## EXERCISE
Look through the material below and report every line that includes "html".

= Beginning of Section =

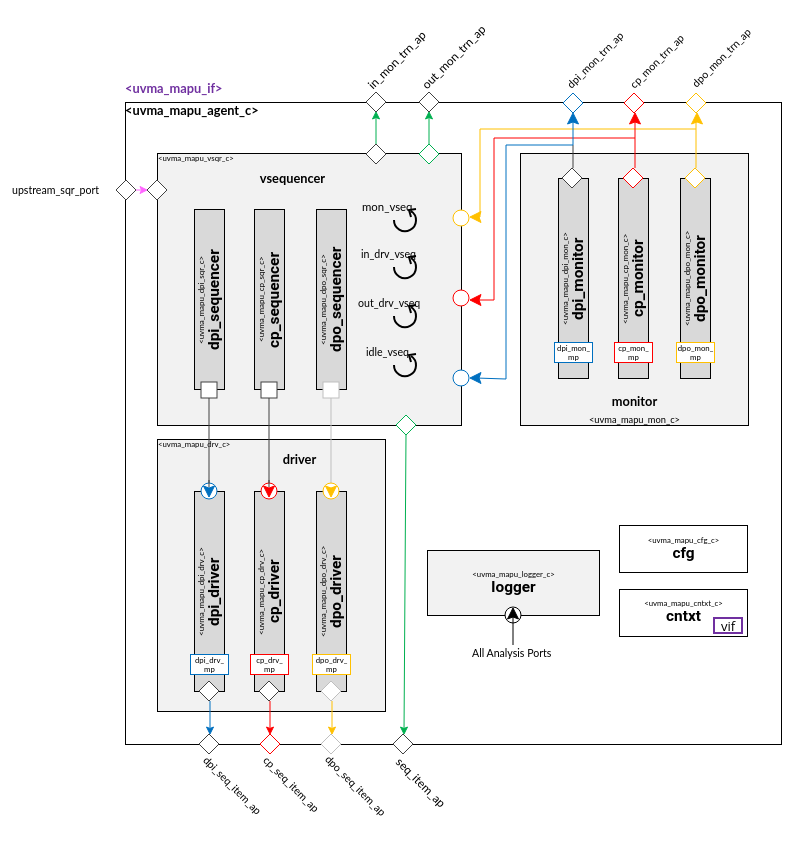
<!DOCTYPE html>
<html lang="en">
<head>
<meta charset="utf-8">
<title>UVM agent block diagram</title>
<style>
:root {
  --ink: #000;
  --paper: #fff;
  --panel: #f2f2f2;
  --column: #d9d9d9;
  --wire: #404040;
  --muted: #bfbfbf;
  --blue: #0070c0;
  --red: #f00;
  --amber: #ffc000;
  --green: #00b050;
  --pink: #f6f;
  --purple: #7030a0;
}
* { box-sizing: border-box; margin: 0; padding: 0; }
html, body { width: 794px; height: 844px; overflow: hidden; background: var(--paper); }
.diagram { position: relative; width: 794px; height: 844px; overflow: hidden; color: var(--ink); font: 10.6px/1 Lato, "Open Sans", sans-serif; white-space: nowrap; }
.box, .label, .wires { position: absolute; }
.box { border: 1px solid var(--ink); }
.panel { background: var(--panel); }
.agent { left: 125px; top: 102px; width: 657px; height: 643px; }
.vsequencer { left: 157px; top: 153px; width: 305px; height: 273px; }
.driver { left: 157px; top: 439px; width: 229px; height: 273px; }
.monitor { left: 520px; top: 153px; width: 229px; height: 273px; }
.logger { left: 427px; top: 550px; width: 173px; height: 66px; }
.cfg { left: 619px; top: 525px; width: 129px; height: 48px; }
.cntxt { left: 619px; top: 589px; width: 129px; height: 48px; }

.title { font-size: 12.8px; font-weight: 700; }
.type { font-size: 7.8px; }
.name { font: 700 15.4px/1 Roboto, "Open Sans", sans-serif; }
.interface { left: 125px; top: 82px; color: var(--purple); }
.agent-title { left: 125px; top: 104px; }
.corner { position: absolute; left: 0; top: 1px; }
.heading { position: absolute; left: 0; width: 100%; text-align: center; }
.vsequencer .heading { top: 18px; left: -17px; }
.driver .heading { top: 13px; left: 28px; }
.monitor .heading { top: 241px; }
.monitor .heading.type { top: 261px; font-size: 9.3px; }

.columns { position: absolute; left: 36px; display: grid; grid-template-columns: 60px 62px 31px; }
.vsequencer .columns { top: 55px; }
.driver .columns { top: 51px; }
.monitor .columns { left: 37px; top: 24px; }
.column { position: relative; width: 31px; background: var(--column); border: 1px solid var(--ink); }
.vsequencer .column { height: 181px; }
.driver .column, .monitor .column { height: 201px; }
.upright { position: absolute; inset: 0; display: flex; flex-direction: row; align-items: center; justify-content: center; gap: 2px; writing-mode: vertical-rl; transform: rotate(180deg); flex-direction: column-reverse; }
.upright .type { font-size: 8px; }
.modport { position: absolute; left: -5px; width: 39px; height: 21px; display: flex; align-items: center; justify-content: center; text-align: center; background: var(--paper); border: 1px solid; font-size: 7.8px; line-height: 9px; }
.modport span { color: var(--ink); }
.monitor .modport { top: 163px; }
.driver .modport { top: 162px; }
.blue { color: var(--blue); }
.red { color: var(--red); }
.amber { color: var(--amber); }

.block { display: flex; flex-direction: column; align-items: center; justify-content: center; gap: 1px; }
.block.white { background: var(--paper); }
.cntxt { padding-bottom: 1px; }
.vif { position: absolute; right: 4px; bottom: 2px; width: 30px; height: 17px; border: 2px solid var(--purple); font: 13px/15px "Open Sans", sans-serif; text-align: center; }

.up { transform: rotate(-45deg); transform-origin: 0 50%; }
.down { transform: rotate(45deg); transform-origin: 0 50%; }
.large { font-size: 11.8px; }

.wires { left: 0; top: 0; fill: none; stroke-width: 1; }
.wires .ports { fill: var(--paper); }
.ink { color: var(--ink); }
.grey { color: var(--wire); }
.muted { color: var(--muted); }
.green { color: var(--green); }
.pink { color: var(--pink); }
.wires g g, .wires g use { stroke: currentColor; }
.wires .links { stroke: currentColor; }
</style>
</head>
<body>
<main class="diagram">
  <section class="box agent"></section>
  <p class="label title interface">&lt;uvma_mapu_if&gt;</p>
  <p class="label title agent-title">&lt;uvma_mapu_agent_c&gt;</p>

  <section class="box panel vsequencer">
    <p class="type corner">&lt;uvma_mapu_vsqr_c&gt;</p>
    <h2 class="title heading">vsequencer</h2>
    <div class="columns">
      <div class="column"><div class="upright"><b class="name">dpi_sequencer</b><span class="type">&lt;uvma_mapu_dpi_sqr_c&gt;</span></div></div>
      <div class="column"><div class="upright"><b class="name">cp_sequencer</b><span class="type">&lt;uvma_mapu_cp_sqr_c&gt;</span></div></div>
      <div class="column"><div class="upright"><b class="name">dpo_sequencer</b><span class="type">&lt;uvma_mapu_dpo_sqr_c&gt;</span></div></div>
    </div>
  </section>

  <section class="box panel driver">
    <p class="type corner">&lt;uvma_mapu_drv_c&gt;</p>
    <h2 class="title heading">driver</h2>
    <div class="columns">
      <div class="column"><div class="upright"><b class="name">dpi_driver</b><span class="type">&lt;uvma_mapu_dpi_drv_c&gt;</span></div><p class="modport blue"><span>dpi_drv_<br>mp</span></p></div>
      <div class="column"><div class="upright"><b class="name">cp_driver</b><span class="type">&lt;uvma_mapu_cp_drv_c&gt;</span></div><p class="modport red"><span>cp_drv_<br>mp</span></p></div>
      <div class="column"><div class="upright"><b class="name">dpo_driver</b><span class="type">&lt;uvma_mapu_dpo_drv_c&gt;</span></div><p class="modport amber"><span>dpo_drv_<br>mp</span></p></div>
    </div>
  </section>

  <section class="box panel monitor">
    <div class="columns">
      <div class="column"><div class="upright"><b class="name">dpi_monitor</b><span class="type">&lt;uvma_mapu_dpi_mon_c&gt;</span></div><p class="modport blue"><span>dpi_mon_<br>mp</span></p></div>
      <div class="column"><div class="upright"><b class="name">cp_monitor</b><span class="type">&lt;uvma_mapu_cp_mon_c&gt;</span></div><p class="modport red"><span>cp_mon_<br>mp</span></p></div>
      <div class="column"><div class="upright"><b class="name">dpo_monitor</b><span class="type">&lt;uvma_mapu_dpo_mon_c&gt;</span></div><p class="modport amber"><span>dpo_mon_<br>mp</span></p></div>
    </div>
    <h2 class="title heading">monitor</h2>
    <p class="type heading">&lt;uvma_mapu_mon_c&gt;</p>
  </section>

  <section class="box panel block logger"><span class="type">&lt;uvma_mapu_logger_c&gt;</span><b class="name">logger</b></section>
  <section class="box block white cfg"><span class="type">&lt;uvma_mapu_cfg_c&gt;</span><b class="name">cfg</b></section>
  <section class="box block white cntxt"><span class="type">&lt;uvma_mapu_cntxt_c&gt;</span><b class="name">cntxt</b><span class="vif">vif</span></section>

  <svg class="wires" width="794" height="844" viewBox="0 0 794 844" aria-hidden="true">
    <defs>
      <path id="diamond" d="M0-10L10 0L0 10L-10 0Z"/>
      <rect id="square" x="-8" y="-8" width="16" height="16"/>
      <circle id="socket" r="8"/>
      <path id="head" d="M0 0L5.5 11L0 9L-5.5 11Z" fill="currentColor"/>
      <path id="tip" d="M0 0L3.5 7L0 5.5L-3.5 7Z" fill="currentColor"/>
      <g id="loop" stroke-width="2"><path d="M-11 0A11 11 0 1 0 6-9"/><path d="M11-11L4-10L6-3"/></g>
    </defs>

    <g class="links green">
      <path d="M376 144V114M429 144V114M406 434L404 732"/>
      <use href="#tip" x="376" y="112"/><use href="#tip" x="429" y="112"/>
      <use href="#tip" transform="translate(404 734) rotate(180)"/>
    </g>
    <g class="links pink">
      <path d="M136 190H146"/>
      <use href="#tip" transform="translate(147 190) rotate(90)"/>
    </g>
    <g class="links grey"><path d="M209 397V486M269 397V486M573 168V145"/></g>
    <g class="links muted"><path d="M331 397V486"/></g>
    <g class="links amber">
      <path d="M696 168V120M696 129H480V217H476M332 701V728"/>
      <use href="#head" x="697" y="113"/>
      <use href="#head" transform="translate(470 217) rotate(-90)"/>
      <use href="#tip" transform="translate(332 734) rotate(180)"/>
    </g>
    <g class="links red">
      <path d="M635 168V120M635 138H494V300H476M270 701V728"/>
      <use href="#head" x="635" y="113"/>
      <use href="#head" transform="translate(470 300) rotate(-90)"/>
      <use href="#tip" transform="translate(270 734) rotate(180)"/>
    </g>
    <g class="links blue">
      <path d="M573 145V120M573 145H506V379L476 378M210 701V728"/>
      <use href="#head" x="573" y="113"/>
      <use href="#head" transform="translate(470 378) rotate(-90)"/>
      <use href="#tip" transform="translate(210 734) rotate(180)"/>
    </g>

    <g class="ports">
      <g class="grey">
        <use href="#diamond" x="376" y="102"/><use href="#diamond" x="429" y="102"/>
        <use href="#diamond" x="376" y="154"/>
        <use href="#diamond" x="126" y="190"/><use href="#diamond" x="157" y="190"/>
        <use href="#diamond" x="572" y="178"/>
        <use href="#square" x="209" y="390"/><use href="#square" x="269" y="390"/>
        <use href="#diamond" x="209" y="691"/><use href="#diamond" x="269" y="691"/>
        <use href="#diamond" x="209" y="744"/><use href="#diamond" x="403" y="744"/>
      </g>
      <g class="muted">
        <use href="#square" x="331" y="390"/>
        <use href="#diamond" x="331" y="691"/><use href="#diamond" x="331" y="744"/>
      </g>
      <g class="green"><use href="#diamond" x="429" y="154"/><use href="#diamond" x="406" y="425"/></g>
      <g class="blue">
        <use href="#diamond" x="573" y="103"/><use href="#socket" x="461" y="378"/>
        <use href="#socket" x="209" y="491"/><use href="#head" transform="translate(209 497) rotate(180)"/>
      </g>
      <g class="red">
        <use href="#diamond" x="634" y="103"/><use href="#diamond" x="633" y="178"/><use href="#diamond" x="270" y="744"/>
        <use href="#socket" x="461" y="298"/>
        <use href="#socket" x="269" y="491"/><use href="#head" transform="translate(269 497) rotate(180)"/>
      </g>
      <g class="amber">
        <use href="#diamond" x="696" y="103"/><use href="#diamond" x="695" y="178"/>
        <use href="#socket" x="461" y="218"/>
        <use href="#socket" x="331" y="491"/><use href="#head" transform="translate(331 497) rotate(180)"/>
      </g>
      <g class="ink">
        <use href="#socket" x="513" y="615"/><path d="M513 616V645"/><use href="#head" x="513" y="608"/>
      </g>
    </g>
    <g class="ports grey" stroke="currentColor"><path d="M209 480V487M269 480V487"/></g>
    <g class="ink" fill="none">
      <use href="#loop" x="405" y="220"/><use href="#loop" x="405" y="267"/>
      <use href="#loop" x="405" y="316"/><use href="#loop" x="405" y="365"/>
    </g>
  </svg>

  <p class="label" style="left:12px;top:185px">upstream_sqr_port</p>
  <p class="label" style="left:362px;top:201px;font-size:11.4px">mon_vseq</p>
  <p class="label" style="left:361px;top:249px">in_drv_vseq</p>
  <p class="label" style="left:358px;top:298px">out_drv_vseq</p>
  <p class="label" style="left:366px;top:347px">idle_vseq</p>
  <p class="label" style="left:472px;top:648px">All Analysis Ports</p>

  <p class="label up large" style="left:370px;top:81px">in_mon_trn_ap</p>
  <p class="label up large" style="left:424px;top:81px">out_mon_trn_ap</p>
  <p class="label up" style="left:569px;top:81px">dpi_mon_trn_ap</p>
  <p class="label up" style="left:632px;top:81px">cp_mon_trn_ap</p>
  <p class="label up" style="left:694px;top:80px">dpo_mon_trn_ap</p>

  <p class="label down" style="left:205px;top:753px">dpi_seq_item_ap</p>
  <p class="label down" style="left:265px;top:753px">cp_seq_item_ap</p>
  <p class="label down" style="left:327px;top:752px">dpo_seq_item_ap</p>
  <p class="label down large" style="left:398px;top:754px">seq_item_ap</p>
</main>
</body>
</html>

= End of Section =

## ANSWER AREA
<!DOCTYPE html>
<html lang="en">
html, body { width: 794px; height: 844px; overflow: hidden; background: var(--paper); }
</html>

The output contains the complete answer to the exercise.